§ **Work request**:
Return every line of the listing that includes the string "border".

§ **Stored data**:
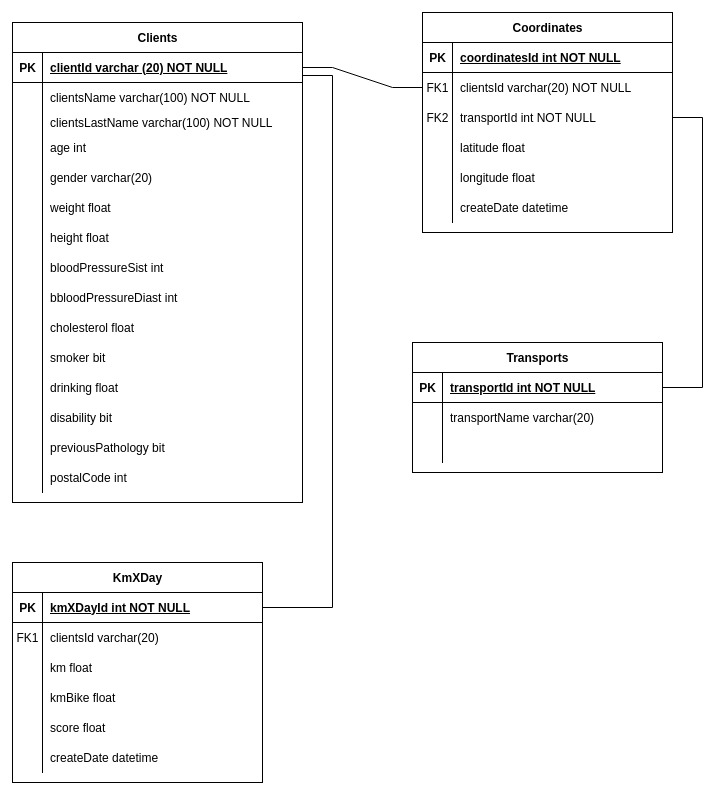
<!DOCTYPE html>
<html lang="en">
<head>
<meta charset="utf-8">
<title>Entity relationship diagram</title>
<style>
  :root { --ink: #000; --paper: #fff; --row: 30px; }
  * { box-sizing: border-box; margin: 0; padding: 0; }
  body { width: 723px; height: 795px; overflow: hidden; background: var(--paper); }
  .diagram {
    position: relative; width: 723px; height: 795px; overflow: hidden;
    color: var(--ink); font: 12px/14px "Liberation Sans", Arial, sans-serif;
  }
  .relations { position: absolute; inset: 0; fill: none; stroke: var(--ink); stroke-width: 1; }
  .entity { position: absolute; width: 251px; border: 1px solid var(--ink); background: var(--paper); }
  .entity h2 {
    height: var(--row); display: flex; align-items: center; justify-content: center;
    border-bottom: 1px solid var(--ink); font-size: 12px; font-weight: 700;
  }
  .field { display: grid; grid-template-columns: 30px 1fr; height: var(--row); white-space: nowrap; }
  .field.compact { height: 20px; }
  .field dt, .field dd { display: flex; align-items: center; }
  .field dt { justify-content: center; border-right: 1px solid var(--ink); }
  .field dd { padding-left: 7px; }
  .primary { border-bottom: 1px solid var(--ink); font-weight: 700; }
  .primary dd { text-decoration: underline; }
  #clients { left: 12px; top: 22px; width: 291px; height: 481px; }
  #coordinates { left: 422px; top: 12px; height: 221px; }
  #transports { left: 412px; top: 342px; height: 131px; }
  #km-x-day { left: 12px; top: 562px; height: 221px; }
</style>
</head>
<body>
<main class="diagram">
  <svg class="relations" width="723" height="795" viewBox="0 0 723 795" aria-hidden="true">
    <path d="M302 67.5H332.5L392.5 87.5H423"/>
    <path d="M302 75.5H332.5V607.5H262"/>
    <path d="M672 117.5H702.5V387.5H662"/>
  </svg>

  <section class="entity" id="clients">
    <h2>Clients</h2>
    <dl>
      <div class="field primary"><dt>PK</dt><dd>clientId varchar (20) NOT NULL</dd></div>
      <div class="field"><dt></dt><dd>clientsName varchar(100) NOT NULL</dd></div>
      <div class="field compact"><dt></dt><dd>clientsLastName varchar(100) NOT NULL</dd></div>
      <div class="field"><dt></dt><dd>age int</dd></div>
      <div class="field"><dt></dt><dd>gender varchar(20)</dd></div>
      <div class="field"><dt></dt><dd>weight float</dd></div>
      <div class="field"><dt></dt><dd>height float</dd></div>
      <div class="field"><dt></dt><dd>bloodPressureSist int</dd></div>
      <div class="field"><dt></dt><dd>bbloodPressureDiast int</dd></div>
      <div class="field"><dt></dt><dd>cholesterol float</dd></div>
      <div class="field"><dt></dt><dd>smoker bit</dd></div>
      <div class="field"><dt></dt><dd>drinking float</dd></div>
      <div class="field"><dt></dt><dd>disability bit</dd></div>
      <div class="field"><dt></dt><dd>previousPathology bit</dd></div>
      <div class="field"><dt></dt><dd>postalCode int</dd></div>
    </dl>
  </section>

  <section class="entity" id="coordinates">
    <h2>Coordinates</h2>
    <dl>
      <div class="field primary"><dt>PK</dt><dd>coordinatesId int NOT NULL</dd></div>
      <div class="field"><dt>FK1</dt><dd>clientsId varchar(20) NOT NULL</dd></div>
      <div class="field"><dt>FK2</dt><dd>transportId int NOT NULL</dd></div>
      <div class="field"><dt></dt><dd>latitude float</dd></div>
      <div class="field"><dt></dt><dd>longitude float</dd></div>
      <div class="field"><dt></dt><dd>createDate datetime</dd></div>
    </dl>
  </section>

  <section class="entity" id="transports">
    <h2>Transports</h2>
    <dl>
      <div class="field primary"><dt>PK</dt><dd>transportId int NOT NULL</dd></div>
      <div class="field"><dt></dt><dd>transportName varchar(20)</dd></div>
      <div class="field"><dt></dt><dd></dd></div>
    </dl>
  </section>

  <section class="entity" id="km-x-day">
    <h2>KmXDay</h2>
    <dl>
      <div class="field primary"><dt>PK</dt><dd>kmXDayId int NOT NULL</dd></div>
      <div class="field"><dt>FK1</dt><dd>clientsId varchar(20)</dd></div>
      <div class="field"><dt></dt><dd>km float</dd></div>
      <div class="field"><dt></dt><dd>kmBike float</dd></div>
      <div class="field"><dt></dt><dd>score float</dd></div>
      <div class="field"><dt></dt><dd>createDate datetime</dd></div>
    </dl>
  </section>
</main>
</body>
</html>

§ **Exercise response**:
  * { box-sizing: border-box; margin: 0; padding: 0; }
  .entity { position: absolute; width: 251px; border: 1px solid var(--ink); background: var(--paper); }
    border-bottom: 1px solid var(--ink); font-size: 12px; font-weight: 700;
  .field dt { justify-content: center; border-right: 1px solid var(--ink); }
  .primary { border-bottom: 1px solid var(--ink); font-weight: 700; }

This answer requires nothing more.